It must be clearly stated that Deacons, while being communicant members of congregations, having a liturgical ministry and dovetailing with the work of presbyters, are primarily a task force at the disposal of the Bishop, for work, most of which is out in the world. They have their proper place in a diocesan rather than a congregational strategy of mission. They are a pioneer corps rather than auxiliaries to share the load of existing intra-congregational ministries
It is very important to describe the role of Distinctive Deacons in terms of what they are and what they do: and not in terms of ‘status’ or what they can’t do.
“Every survivor of modern slavery has a different story but we have found they are usually super keen to work and get involved and be part of the community. They love being part of a team and particularly appreciate learning to bake, one-to-one with our volunteers. The café is a caring and nurturing environment and I think that makes a difference to the survivors.”
This article by Deacon Erin Moriz for Anglican Compass wrestles with a number of issues all-too-familiar to #distinctivedeacons in the Church of England. Deacon Erin grew up in the Southern Baptists, but is ordained into the Anglican Church of North America.
Diakonia is ‘an integral part of the church’s being and mission’. There is no church without diakonia, and no diakonia without ‘the distinctiveness of its faith-based action’.
Diaconic aspects in the Epistle of James video
we at last have the ability and opportunity to offer information about online courses available to distinctive deacons, which can be accessed from anywhere in the country.
Disciples are to call down from the Jesus in their midst what they have the courage to open themselves to in his self-giving. For deacons this message may well be especially meaningful, but deacons do not take their name from here. They take that from another kind of diakonia. We see this clearly in what the later writer, Ignatius of Antioch, had to comment about the deacons among the Trallians: ‘they are not deacons (diakonoi) of food and drink but are officers (hypēretai) of the Church of God.’

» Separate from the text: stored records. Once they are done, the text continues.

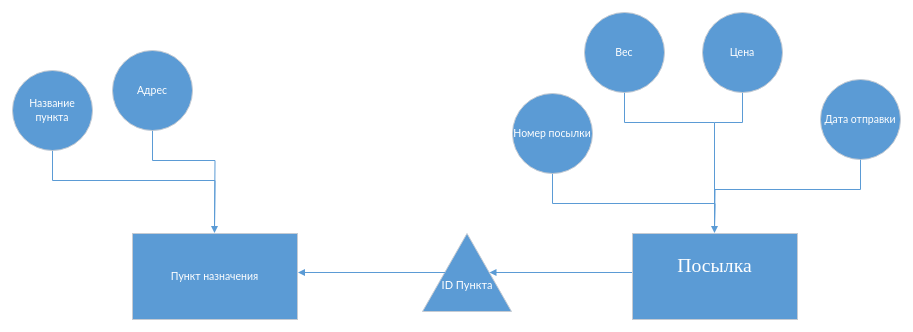
<!DOCTYPE html>
<html lang="ru">
<head>
<meta charset="utf-8">
<title>Посылка и пункт назначения</title>
<style>
:root {
  --fill: #5b9bd5;
  --edge: #c5cbd3;
  --line: #5b9bd5;
  --text: #fff;
  --paper: #fff;
}
* { box-sizing: border-box; }
html, body { margin: 0; overflow: hidden; background: var(--paper); }
.diagram {
  position: relative;
  width: 913px;
  height: 332px;
  overflow: hidden;
  background: var(--paper);
  color: var(--text);
  font: 10.5px/14px Lato, "Open Sans", sans-serif;
}
.connectors { position: absolute; left: 0; top: 0; }
.connectors .wire { fill: none; stroke: var(--line); stroke-width: 1; }
.connectors .head { fill: var(--line); }
.connectors .key { fill: var(--fill); stroke: var(--edge); stroke-width: 1; }
.node {
  position: absolute;
  display: flex;
  align-items: center;
  justify-content: center;
  text-align: center;
  white-space: nowrap;
}
.attribute, .entity {
  padding: 0 1px 2px 0;
  background: var(--fill);
  border: 1px solid var(--edge);
}
.attribute { width: 81px; height: 81px; border-radius: 50%; }
.entity { width: 166px; height: 87px; top: 233px; }
.place-name { left: 12px; top: 70px; }
.address { left: 112px; top: 50px; }
.parcel-number { left: 512px; top: 93px; }
.weight { left: 584px; top: 12px; }
.price { left: 702px; top: 12px; }
.send-date { left: 820px; top: 79px; }
.destination { left: 132px; }
.parcel {
  left: 632px;
  padding-bottom: 24px;
  font: 19.7px/24px "Liberation Serif", serif;
}
.key-label { left: 427px; top: 277px; width: 80px; height: 16px; font-size: 11px; }
</style>
</head>
<body>
<main class="diagram">
  <svg class="connectors" width="913" height="332" viewBox="0 0 913 332" aria-hidden="true">
    <defs>
      <path id="arrow-down" class="head" d="M-3.5 -7H3.5L0 0Z"/>
      <path id="arrow-left" class="head" d="M7 -3.5V3.5L0 0Z"/>
    </defs>
    <polygon class="key" points="467,233.5 511.5,311.5 422.5,311.5"/>
    <path class="wire" d="M52.5 150V180.5H215L214.5 228"/>
    <path class="wire" d="M152.5 130V160.5H215L214.5 228"/>
    <path class="wire" d="M552.5 173V203.5H715L714.5 228"/>
    <path class="wire" d="M624.5 92V122.5H714.5V228"/>
    <path class="wire" d="M742.5 92V122.5H714.5"/>
    <path class="wire" d="M860.5 159V189.5H715L714.5 228"/>
    <path class="wire" d="M445 272.5H303"/>
    <path class="wire" d="M632 272.5H495"/>
    <use href="#arrow-down" x="214.5" y="233"/>
    <use href="#arrow-down" x="714.5" y="233"/>
    <use href="#arrow-left" x="298" y="272.5"/>
    <use href="#arrow-left" x="489.5" y="272.5"/>
  </svg>

  <div class="node attribute place-name">Название<br>пункта</div>
  <div class="node attribute address">Адрес</div>
  <div class="node entity destination">Пункт назначения</div>

  <div class="node key-label">ID Пункта</div>

  <div class="node attribute parcel-number">Номер посылки</div>
  <div class="node attribute weight">Вес</div>
  <div class="node attribute price">Цена</div>
  <div class="node attribute send-date">Дата отправки</div>
  <div class="node entity parcel">Посылка</div>
</main>
</body>
</html>
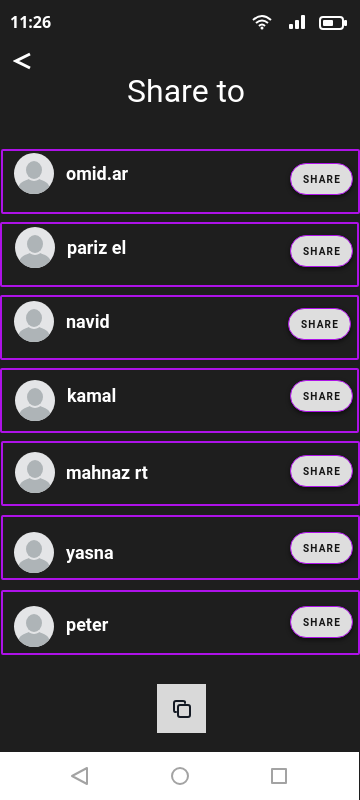
<!DOCTYPE html>
<html lang="en">
<head>
<meta charset="utf-8">
<title>Share to</title>
<style>
:root {
  --background: #1e1e1e;
  --text: #ffffff;
  --accent: #ae12e8;
  --button: #dedede;
  --button-text: #141414;
  --copy: #d9d9d9;
  --avatar: #e4e5e7;
  --avatar-figure: #aeb4b7;
  --nav: #ffffff;
  --nav-icon: #a3a3a3;
}
* { box-sizing: border-box; margin: 0; padding: 0; }
html, body { width: 360px; height: 800px; overflow: hidden; }
body { background: var(--background); color: var(--text); font-family: Roboto, sans-serif; }
a { color: inherit; text-decoration: none; }
svg { display: block; }
.screen { display: flex; flex-direction: column; width: 360px; height: 800px; overflow: hidden; background: var(--background); }

.status-bar { display: flex; align-items: center; justify-content: space-between; height: 44px; padding: 0 13px 0 10px; }
.time { font: 700 16px/20px "Noto Sans", "Open Sans", sans-serif; }

.header { height: 105px; }
.back { display: block; width: 18px; height: 18px; margin: 8px 0 0 13px; }
.title { margin-top: 3px; padding-left: 12px; font-size: 32px; font-weight: 400; line-height: 36px; text-align: center; }

.contacts { height: 506px; list-style: none; }
.contact {
  display: flex; align-items: flex-start; gap: 12px;
  width: 359px; height: 65px; margin-bottom: 8px; padding: 0 4px 0 12px;
  border: 2px solid var(--accent); border-radius: 2px;
}
.contact.inset { margin-left: 1px; padding: 0 5px 0 11px; }
.avatar { flex: none; width: 40px; height: 41px; margin-top: var(--avatar-top); }
.name { flex: 1; margin-top: var(--name-top); font-size: 18px; font-weight: 700; line-height: 20px; white-space: nowrap; }
.share {
  flex: none; width: 63px; height: 32px; margin-top: var(--share-top);
  border: 1px solid var(--accent); border-radius: 16px;
  background: var(--button); color: var(--button-text);
  box-shadow: 0 2px 4px rgba(0, 0, 0, .55);
  font-size: 10px; font-weight: 700; line-height: 32px; letter-spacing: 1.2px; text-indent: 1px; text-align: center;
}

.copy { display: grid; place-items: center; flex: none; width: 49px; height: 49px; margin: 29px 0 19px 157px; background: var(--copy); }

.navigation { display: flex; align-items: center; justify-content: space-between; flex: none; width: 359px; height: 48px; padding: 0 70px; background: var(--nav); }
.navigation svg { fill: none; stroke: var(--nav-icon); stroke-width: 2; stroke-linejoin: round; }
</style>
</head>
<body>
<svg width="0" height="0" style="position:absolute" aria-hidden="true">
  <defs>
    <clipPath id="avatar-clip"><ellipse cx="20" cy="20.5" rx="20" ry="20.5"/></clipPath>
    <g id="person" clip-path="url(#avatar-clip)">
      <rect width="40" height="41" fill="var(--avatar)"/>
      <path d="M4 36C5 29 10 28 15 26Q20 29 25 26C30 28 35 29 36 36V41H4Z" fill="var(--avatar-figure)"/>
      <ellipse cx="20" cy="17.5" rx="9" ry="10.5" fill="var(--avatar)"/>
      <ellipse cx="20" cy="17" rx="8" ry="9" fill="var(--avatar-figure)"/>
    </g>
  </defs>
</svg>
<main class="screen">
  <div class="status-bar">
    <span class="time">11:26</span>
    <svg width="96" height="18" viewBox="0 0 96 18" fill="none" stroke="#fff" stroke-width="2" role="img" aria-label="Wi-Fi, signal and battery">
      <path d="M2 7Q11 -1 20 7M5 10Q11 5 17 10M8 13Q11 10 14 13"/>
      <circle cx="11" cy="15" r="1.5" fill="#fff" stroke="none"/>
      <g fill="#fff" stroke="none">
        <rect x="38" y="11" width="4" height="5" rx="1"/>
        <rect x="44" y="7" width="4" height="9" rx="1"/>
        <rect x="50" y="2" width="4" height="14" rx="1"/>
        <rect x="72" y="7" width="10" height="6" rx="1"/>
        <rect x="93" y="7" width="3" height="6" rx="1"/>
      </g>
      <rect x="69" y="4" width="23" height="12" rx="3"/>
    </svg>
  </div>

  <header class="header">
    <a class="back" href="#" aria-label="Back"><svg width="18" height="18" viewBox="0 0 18 18" fill="none" stroke="#fff" stroke-width="3"><path d="M17 2L3 9L17 16"/></svg></a>
    <h1 class="title">Share to</h1>
  </header>

  <ul class="contacts">
    <li class="contact inset" style="--avatar-top:2px;--name-top:13px;--share-top:12px">
      <svg class="avatar" viewBox="0 0 40 41"><use href="#person"/></svg>
      <span class="name">omid.ar</span><a class="share" href="#">SHARE</a>
    </li>
    <li class="contact" style="--avatar-top:3px;--name-top:14px;--share-top:11px;padding-left:13px">
      <svg class="avatar" viewBox="0 0 40 41"><use href="#person"/></svg>
      <span class="name">pariz el</span><a class="share" href="#">SHARE</a>
    </li>
    <li class="contact" style="--avatar-top:4px;--name-top:15px;--share-top:11px;padding-right:6px">
      <svg class="avatar" viewBox="0 0 40 41"><use href="#person"/></svg>
      <span class="name">navid</span><a class="share" href="#">SHARE</a>
    </li>
    <li class="contact" style="--avatar-top:10px;--name-top:16px;--share-top:10px;padding-left:13px">
      <svg class="avatar" viewBox="0 0 40 41"><use href="#person"/></svg>
      <span class="name">kamal</span><a class="share" href="#">SHARE</a>
    </li>
    <li class="contact inset" style="--avatar-top:9px;--name-top:20px;--share-top:12px;padding-left:12px;gap:11px;margin-bottom:9px">
      <svg class="avatar" viewBox="0 0 40 41"><use href="#person"/></svg>
      <span class="name">mahnaz rt</span><a class="share" href="#">SHARE</a>
    </li>
    <li class="contact inset" style="--avatar-top:15px;--name-top:26px;--share-top:15px;margin-bottom:10px">
      <svg class="avatar" viewBox="0 0 40 41"><use href="#person"/></svg>
      <span class="name">yasna</span><a class="share" href="#">SHARE</a>
    </li>
    <li class="contact inset" style="--avatar-top:14px;--name-top:23px;--share-top:14px">
      <svg class="avatar" viewBox="0 0 40 41"><use href="#person"/></svg>
      <span class="name">peter</span><a class="share" href="#">SHARE</a>
    </li>
  </ul>

  <a class="copy" href="#" aria-label="Copy link">
    <svg width="20" height="20" viewBox="0 0 20 20" fill="none" stroke="#141a24" stroke-width="2" stroke-linecap="round" stroke-linejoin="round">
      <rect x="6" y="6" width="12" height="12" rx="2"/>
      <path d="M4 13H3Q2 13 2 11V4Q2 2 4 2H11Q13 2 13 3V4"/>
    </svg>
  </a>

  <nav class="navigation">
    <a href="#" aria-label="Back"><svg width="20" height="20" viewBox="0 0 20 20"><path d="M17 2V18L2 10Z"/></svg></a>
    <a href="#" aria-label="Home"><svg width="20" height="20" viewBox="0 0 20 20"><circle cx="10" cy="10" r="8"/></svg></a>
    <a href="#" aria-label="Recent"><svg width="20" height="20" viewBox="0 0 20 20"><rect x="3" y="3" width="14" height="14"/></svg></a>
  </nav>
</main>
</body>
</html>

I am grateful for the generosity of resources, hospitality and welcome that the Methodist Diaconal Order offered to us as guests from different denominations: for their openness to listen to the ‘outsiders’ voices, and for the treasures gathered.